**** INPUT MATERIAL
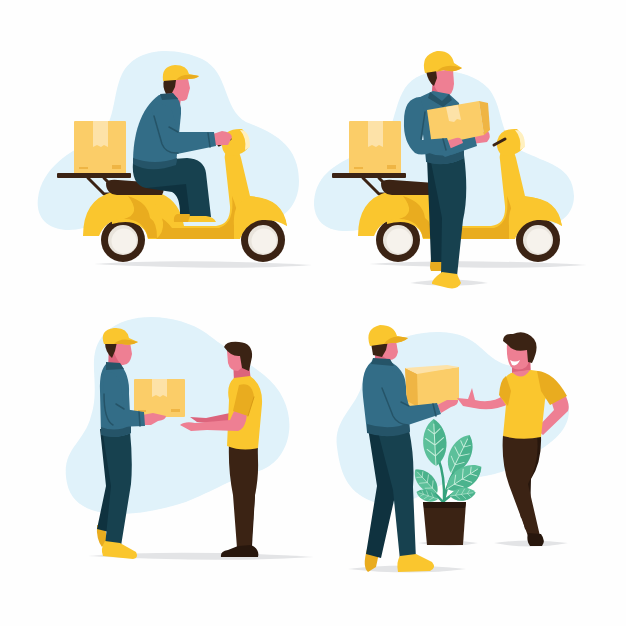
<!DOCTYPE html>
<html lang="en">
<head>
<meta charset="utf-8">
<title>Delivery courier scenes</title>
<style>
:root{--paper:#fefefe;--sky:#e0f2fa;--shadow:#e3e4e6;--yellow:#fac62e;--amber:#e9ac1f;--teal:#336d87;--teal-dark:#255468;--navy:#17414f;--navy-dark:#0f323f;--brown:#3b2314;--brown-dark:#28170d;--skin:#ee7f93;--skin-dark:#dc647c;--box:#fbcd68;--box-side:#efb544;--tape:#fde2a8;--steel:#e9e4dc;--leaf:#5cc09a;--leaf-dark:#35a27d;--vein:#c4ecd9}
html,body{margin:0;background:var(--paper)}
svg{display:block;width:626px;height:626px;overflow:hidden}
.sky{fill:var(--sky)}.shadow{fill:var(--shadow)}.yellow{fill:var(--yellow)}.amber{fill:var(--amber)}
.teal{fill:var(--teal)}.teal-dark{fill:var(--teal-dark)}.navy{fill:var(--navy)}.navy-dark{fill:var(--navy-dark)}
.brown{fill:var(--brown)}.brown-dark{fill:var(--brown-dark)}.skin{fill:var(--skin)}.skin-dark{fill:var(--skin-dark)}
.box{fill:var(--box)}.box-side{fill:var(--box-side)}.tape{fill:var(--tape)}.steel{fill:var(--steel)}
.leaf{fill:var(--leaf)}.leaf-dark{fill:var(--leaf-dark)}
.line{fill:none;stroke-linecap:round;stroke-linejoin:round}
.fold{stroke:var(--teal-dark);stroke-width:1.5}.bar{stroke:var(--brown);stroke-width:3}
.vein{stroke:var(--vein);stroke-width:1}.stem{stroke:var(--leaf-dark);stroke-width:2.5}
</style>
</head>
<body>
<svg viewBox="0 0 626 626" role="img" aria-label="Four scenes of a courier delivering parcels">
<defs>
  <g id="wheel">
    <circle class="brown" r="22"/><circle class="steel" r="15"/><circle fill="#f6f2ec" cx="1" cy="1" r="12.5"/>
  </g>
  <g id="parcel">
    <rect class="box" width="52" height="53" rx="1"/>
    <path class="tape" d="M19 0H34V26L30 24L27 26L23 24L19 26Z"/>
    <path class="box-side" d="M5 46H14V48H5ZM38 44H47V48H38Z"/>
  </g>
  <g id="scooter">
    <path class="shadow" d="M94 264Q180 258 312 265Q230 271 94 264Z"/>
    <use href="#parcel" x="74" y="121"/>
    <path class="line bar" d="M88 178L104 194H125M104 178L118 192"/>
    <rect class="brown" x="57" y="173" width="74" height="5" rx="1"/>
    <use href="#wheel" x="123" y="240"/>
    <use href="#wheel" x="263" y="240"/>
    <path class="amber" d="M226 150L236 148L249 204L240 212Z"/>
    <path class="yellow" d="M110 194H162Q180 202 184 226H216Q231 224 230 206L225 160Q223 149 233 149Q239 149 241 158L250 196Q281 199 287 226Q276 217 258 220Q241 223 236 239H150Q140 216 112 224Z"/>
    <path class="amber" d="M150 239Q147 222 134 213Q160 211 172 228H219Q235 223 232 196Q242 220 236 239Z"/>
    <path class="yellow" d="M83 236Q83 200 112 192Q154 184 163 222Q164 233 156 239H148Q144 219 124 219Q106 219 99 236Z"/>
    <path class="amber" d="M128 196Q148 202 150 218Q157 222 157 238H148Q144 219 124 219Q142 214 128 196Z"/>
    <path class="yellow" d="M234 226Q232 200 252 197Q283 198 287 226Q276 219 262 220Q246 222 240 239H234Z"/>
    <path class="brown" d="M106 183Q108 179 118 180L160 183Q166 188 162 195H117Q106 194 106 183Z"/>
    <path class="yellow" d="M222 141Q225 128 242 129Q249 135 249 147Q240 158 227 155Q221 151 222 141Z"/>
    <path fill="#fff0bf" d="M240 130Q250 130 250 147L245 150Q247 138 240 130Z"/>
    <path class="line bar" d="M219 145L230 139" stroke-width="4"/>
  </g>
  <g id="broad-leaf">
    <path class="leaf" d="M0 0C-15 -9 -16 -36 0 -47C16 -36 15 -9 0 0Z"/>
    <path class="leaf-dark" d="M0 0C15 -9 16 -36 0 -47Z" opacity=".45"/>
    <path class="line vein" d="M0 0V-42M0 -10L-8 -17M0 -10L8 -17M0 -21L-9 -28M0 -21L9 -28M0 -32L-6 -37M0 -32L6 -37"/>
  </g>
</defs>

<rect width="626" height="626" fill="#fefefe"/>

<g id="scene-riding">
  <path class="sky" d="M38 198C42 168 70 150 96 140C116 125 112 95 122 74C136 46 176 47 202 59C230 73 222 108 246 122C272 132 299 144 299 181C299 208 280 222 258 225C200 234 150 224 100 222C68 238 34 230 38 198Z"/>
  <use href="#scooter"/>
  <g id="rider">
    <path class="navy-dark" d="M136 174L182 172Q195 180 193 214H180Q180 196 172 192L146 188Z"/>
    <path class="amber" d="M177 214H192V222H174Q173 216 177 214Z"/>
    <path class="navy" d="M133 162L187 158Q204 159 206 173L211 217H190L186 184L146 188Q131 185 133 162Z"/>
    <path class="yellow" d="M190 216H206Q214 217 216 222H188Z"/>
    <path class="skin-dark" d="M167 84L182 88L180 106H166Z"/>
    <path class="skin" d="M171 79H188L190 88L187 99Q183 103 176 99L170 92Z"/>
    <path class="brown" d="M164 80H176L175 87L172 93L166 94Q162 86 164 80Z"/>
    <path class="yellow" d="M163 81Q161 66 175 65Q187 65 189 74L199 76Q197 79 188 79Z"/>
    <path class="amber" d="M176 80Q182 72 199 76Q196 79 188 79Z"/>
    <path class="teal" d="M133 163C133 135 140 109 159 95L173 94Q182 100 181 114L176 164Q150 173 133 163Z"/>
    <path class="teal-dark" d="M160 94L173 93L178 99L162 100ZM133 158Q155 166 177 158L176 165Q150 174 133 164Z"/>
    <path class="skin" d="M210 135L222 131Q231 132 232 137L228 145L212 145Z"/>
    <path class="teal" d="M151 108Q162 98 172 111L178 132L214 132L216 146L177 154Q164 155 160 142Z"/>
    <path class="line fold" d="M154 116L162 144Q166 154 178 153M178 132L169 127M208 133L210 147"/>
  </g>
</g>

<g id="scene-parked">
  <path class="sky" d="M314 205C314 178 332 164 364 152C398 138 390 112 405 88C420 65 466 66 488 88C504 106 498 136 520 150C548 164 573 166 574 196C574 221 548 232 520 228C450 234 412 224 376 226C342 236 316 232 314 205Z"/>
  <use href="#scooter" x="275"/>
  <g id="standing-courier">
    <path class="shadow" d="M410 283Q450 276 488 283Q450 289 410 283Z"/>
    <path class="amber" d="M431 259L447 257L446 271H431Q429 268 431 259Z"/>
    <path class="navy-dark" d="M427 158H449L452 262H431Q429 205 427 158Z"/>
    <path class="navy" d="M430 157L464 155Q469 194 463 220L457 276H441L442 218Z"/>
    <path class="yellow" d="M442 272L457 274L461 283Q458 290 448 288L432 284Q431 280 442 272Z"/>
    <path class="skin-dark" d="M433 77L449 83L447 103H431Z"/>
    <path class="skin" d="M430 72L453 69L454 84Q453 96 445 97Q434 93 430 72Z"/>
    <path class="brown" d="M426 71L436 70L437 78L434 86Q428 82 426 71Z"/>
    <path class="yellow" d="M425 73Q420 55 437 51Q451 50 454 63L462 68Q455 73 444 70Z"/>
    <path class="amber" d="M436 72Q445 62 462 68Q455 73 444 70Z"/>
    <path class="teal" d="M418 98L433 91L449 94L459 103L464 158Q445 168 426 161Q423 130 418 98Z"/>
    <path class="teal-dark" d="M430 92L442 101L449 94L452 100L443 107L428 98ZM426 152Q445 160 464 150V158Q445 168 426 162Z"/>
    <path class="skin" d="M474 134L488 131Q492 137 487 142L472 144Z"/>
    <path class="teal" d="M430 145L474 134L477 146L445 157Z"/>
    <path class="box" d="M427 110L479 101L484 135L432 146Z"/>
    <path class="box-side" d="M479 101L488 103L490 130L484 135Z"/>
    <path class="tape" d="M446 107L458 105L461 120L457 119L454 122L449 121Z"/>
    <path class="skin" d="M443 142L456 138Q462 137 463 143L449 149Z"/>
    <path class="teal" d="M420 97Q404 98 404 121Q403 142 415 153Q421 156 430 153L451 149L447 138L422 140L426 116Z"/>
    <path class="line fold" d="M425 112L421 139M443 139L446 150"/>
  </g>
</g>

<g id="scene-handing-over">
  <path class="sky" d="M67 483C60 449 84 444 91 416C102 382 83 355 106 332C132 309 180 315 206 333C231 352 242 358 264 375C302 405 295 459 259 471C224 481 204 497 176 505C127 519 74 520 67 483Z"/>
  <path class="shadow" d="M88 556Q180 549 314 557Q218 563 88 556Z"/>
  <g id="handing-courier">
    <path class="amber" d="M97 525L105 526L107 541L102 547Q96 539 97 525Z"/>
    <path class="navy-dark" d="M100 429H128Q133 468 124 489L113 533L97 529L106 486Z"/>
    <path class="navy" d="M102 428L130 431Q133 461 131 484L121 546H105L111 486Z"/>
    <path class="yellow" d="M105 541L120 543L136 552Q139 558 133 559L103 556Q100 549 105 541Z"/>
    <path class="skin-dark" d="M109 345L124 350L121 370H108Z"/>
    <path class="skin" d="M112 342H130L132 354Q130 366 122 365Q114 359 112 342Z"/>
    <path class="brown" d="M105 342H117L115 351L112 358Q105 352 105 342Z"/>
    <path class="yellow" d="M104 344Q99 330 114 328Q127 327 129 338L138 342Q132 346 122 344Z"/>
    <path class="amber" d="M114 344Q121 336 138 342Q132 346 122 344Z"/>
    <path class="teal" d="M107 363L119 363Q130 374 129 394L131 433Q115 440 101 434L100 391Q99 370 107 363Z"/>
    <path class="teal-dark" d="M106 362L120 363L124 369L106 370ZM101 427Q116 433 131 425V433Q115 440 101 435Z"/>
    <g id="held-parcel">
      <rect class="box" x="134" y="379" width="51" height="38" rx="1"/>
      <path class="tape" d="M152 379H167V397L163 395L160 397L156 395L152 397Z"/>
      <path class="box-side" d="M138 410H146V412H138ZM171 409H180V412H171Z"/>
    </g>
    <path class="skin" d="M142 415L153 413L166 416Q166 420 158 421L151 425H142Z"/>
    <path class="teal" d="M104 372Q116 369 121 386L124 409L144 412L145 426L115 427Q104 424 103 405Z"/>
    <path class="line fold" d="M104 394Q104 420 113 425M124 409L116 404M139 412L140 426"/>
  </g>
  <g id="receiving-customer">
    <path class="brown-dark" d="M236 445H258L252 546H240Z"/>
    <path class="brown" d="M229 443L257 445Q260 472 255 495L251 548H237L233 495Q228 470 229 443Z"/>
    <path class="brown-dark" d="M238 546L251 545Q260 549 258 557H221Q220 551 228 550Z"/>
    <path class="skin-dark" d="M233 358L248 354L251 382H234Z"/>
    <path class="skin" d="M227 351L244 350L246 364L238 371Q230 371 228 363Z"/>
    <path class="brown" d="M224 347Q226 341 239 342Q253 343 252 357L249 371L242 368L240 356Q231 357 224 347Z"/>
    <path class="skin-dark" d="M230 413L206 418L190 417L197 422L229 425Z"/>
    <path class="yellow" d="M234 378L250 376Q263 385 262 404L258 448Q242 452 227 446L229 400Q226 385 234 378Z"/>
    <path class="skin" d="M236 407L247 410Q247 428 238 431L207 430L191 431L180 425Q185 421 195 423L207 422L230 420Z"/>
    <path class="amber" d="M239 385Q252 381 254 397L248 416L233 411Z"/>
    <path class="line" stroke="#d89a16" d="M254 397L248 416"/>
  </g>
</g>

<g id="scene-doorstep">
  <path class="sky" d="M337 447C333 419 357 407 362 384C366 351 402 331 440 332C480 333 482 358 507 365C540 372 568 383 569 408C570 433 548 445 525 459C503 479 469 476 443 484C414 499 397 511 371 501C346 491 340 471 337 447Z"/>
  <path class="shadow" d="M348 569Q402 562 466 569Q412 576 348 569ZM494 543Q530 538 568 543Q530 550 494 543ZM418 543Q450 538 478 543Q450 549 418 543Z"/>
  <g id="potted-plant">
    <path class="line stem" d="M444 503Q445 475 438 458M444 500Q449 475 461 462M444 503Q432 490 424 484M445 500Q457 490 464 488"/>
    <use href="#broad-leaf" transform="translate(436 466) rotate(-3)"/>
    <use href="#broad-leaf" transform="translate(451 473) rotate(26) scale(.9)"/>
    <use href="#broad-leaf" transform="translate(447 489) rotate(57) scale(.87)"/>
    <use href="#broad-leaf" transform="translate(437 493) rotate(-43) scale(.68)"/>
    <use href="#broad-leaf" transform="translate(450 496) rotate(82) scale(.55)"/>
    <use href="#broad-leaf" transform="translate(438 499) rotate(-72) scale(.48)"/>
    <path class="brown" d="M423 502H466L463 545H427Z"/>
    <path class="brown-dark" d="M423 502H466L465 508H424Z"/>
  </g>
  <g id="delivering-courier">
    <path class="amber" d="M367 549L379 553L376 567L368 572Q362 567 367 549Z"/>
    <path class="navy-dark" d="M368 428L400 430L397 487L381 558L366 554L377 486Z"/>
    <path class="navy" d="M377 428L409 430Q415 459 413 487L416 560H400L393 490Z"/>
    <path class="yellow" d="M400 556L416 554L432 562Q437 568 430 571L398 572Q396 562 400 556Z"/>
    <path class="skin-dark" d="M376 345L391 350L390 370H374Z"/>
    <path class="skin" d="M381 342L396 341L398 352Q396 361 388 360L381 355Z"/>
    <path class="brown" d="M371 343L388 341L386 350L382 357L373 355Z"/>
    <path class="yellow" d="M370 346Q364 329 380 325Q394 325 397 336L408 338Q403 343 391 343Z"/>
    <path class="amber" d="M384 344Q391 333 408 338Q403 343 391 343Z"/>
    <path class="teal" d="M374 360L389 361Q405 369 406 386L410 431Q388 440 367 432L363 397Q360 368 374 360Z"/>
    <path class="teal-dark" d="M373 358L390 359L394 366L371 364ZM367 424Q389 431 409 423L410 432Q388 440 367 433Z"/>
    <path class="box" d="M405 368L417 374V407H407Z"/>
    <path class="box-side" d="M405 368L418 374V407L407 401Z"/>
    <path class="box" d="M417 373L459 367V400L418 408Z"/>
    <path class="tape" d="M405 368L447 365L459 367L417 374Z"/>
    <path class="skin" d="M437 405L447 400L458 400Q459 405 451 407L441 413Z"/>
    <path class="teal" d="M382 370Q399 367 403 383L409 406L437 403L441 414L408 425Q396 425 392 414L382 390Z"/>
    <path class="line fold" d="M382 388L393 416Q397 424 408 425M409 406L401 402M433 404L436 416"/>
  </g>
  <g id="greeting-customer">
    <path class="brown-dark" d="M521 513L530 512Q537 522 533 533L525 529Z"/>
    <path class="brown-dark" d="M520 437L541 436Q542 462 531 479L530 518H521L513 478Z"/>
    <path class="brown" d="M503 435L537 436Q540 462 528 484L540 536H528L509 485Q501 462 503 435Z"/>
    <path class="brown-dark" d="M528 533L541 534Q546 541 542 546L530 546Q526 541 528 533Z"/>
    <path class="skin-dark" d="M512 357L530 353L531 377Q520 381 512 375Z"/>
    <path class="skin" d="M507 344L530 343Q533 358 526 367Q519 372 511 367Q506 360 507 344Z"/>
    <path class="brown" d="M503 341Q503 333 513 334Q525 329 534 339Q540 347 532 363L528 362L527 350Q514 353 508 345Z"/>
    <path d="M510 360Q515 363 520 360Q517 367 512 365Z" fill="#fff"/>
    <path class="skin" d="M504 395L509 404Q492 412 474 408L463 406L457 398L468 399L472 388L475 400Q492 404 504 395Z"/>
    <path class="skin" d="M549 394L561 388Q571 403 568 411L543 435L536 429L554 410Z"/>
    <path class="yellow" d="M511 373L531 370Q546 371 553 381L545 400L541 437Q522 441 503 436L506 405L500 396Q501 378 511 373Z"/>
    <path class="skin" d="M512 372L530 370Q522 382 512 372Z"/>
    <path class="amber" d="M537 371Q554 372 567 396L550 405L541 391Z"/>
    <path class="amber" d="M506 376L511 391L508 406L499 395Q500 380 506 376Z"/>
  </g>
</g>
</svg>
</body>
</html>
********
» TASK INSTRUCTIONS:
On how many lines of the data does the word "rect" appear? Reply with the number alone.

» SOLUTION BELOW:
4